1992: The airborne human immunodeficiency virus, now known as A-HIV, pops up in isolated areas outside the Dakotas. The spread of the disease is drastically outstripped by the spread of A-HIV panic, which rapidly goes global. Face-mask sales skyrocket.
1993: Amy Sykes and Derrick Atford get engaged and hold a marriage ceremony on Atlantis that turns into a metahuman battle rivaling the Laotian Götterdammerung.
1995: The Children of Å schism into two groups, those following the Giver of Other Selves and those following the Holder of History and the Liberator of É. However, both factions continue to work on the world-ship, now dubbed the "Årk."
1999: Abe Sykes and his metahuman emergency relief group New ID/EA go to the aid of earthquake-ravaged Turkey.
Danny "Plasmäctopus" Gore. He dreamed of fire and grace and (for some reason) of sea creatures, and when he woke up he was climbing up the side of the Capitol rotunda with one of his former idols circling in the air, eyes wide. "Wait," Danny tried to say, "I'm a good guy!" But he wound up getting blasted with a force bolt and being chased off by the very heroes he hoped to emulate.
A rocky start, but Danny was always an optimist. He saw the glass as half full. Half full of fire and octopus tentacles.
Table of Contents
Introduction: Not Talking About the War
Chapter 1: This Changing World
- The Big Idea
- Character Generation
- How Powers Spread
- Changing the World
- The Charts
- The View From Above
Chapter 2: These Changing Times
- The Rise of the Progenitor: 1968 to 1982
- The Metapocalypse
- Changing Times: 1983 to 1999
- Y2K: The End and the Beginning
Chapter 3: Who and What
- Tier 1 Characters
- Tier 2 Characters
- Tier 3 Characters
- Tier 4 Characters
- Tier 5 Characters
- Tier 6 Characters
- Tier 7 Characters
- Tier 8 Characters
- Tier 9 Characters
- Tier 10 Characters
- Straightforward Villains
- Devices and Developments

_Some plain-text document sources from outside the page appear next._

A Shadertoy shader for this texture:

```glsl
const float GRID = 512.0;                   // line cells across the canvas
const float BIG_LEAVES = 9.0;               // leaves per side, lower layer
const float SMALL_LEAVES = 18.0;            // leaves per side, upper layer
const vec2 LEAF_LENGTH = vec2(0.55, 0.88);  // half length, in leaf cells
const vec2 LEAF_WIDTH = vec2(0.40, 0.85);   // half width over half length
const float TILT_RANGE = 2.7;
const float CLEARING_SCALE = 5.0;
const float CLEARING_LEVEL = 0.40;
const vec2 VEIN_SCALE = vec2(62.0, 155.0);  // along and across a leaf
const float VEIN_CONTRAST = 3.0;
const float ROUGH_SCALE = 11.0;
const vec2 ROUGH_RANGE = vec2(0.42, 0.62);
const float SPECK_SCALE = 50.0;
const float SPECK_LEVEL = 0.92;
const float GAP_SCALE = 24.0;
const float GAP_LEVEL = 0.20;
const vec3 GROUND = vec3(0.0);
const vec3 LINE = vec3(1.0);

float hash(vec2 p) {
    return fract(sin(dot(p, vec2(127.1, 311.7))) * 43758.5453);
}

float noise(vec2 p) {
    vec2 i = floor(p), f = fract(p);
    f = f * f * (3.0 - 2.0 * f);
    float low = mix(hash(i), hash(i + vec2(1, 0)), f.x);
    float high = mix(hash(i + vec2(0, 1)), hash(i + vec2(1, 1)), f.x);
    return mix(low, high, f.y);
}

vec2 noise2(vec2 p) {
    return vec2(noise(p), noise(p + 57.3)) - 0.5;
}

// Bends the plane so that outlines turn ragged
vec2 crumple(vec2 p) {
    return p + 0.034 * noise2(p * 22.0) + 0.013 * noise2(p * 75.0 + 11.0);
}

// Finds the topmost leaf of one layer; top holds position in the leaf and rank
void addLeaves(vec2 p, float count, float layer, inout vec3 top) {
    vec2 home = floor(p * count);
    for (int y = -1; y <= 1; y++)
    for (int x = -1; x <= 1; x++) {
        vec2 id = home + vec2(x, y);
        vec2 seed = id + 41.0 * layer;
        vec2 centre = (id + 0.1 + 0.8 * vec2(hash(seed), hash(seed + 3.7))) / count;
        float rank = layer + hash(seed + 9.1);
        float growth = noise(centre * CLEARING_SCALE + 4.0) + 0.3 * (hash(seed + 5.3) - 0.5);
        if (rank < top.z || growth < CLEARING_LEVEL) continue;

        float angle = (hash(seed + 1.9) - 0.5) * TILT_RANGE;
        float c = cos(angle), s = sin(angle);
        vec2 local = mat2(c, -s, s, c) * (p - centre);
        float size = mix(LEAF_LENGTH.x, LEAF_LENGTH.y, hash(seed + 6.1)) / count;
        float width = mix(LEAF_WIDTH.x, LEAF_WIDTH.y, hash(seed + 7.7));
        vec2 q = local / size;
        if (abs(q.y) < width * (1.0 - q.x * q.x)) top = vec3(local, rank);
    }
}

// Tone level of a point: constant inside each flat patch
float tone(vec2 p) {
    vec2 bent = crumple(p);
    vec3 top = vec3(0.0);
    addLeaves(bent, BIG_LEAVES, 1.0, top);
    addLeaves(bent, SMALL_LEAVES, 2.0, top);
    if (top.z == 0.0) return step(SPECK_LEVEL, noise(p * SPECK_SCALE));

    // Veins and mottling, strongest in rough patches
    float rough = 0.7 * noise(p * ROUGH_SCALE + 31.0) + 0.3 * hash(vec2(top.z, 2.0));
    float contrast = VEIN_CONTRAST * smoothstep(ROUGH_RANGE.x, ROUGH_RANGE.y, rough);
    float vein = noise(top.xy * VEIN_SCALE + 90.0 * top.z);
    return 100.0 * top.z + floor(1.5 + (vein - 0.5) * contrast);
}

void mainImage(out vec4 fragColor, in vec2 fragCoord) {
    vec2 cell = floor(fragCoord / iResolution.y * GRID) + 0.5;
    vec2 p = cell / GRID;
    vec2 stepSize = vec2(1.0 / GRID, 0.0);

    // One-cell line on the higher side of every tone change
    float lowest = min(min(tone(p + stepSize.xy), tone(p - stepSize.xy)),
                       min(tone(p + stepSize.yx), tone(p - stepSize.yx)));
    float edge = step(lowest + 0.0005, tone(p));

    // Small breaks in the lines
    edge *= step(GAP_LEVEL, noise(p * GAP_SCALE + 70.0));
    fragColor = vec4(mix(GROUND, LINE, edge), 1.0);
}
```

- Gadgeteers and the Metrics
Chapter 4: Nations and Organizations
- Progressive Harmony
- The Progress Cadre
- Pushcore Technologies
- The Church of the Emerald Virgin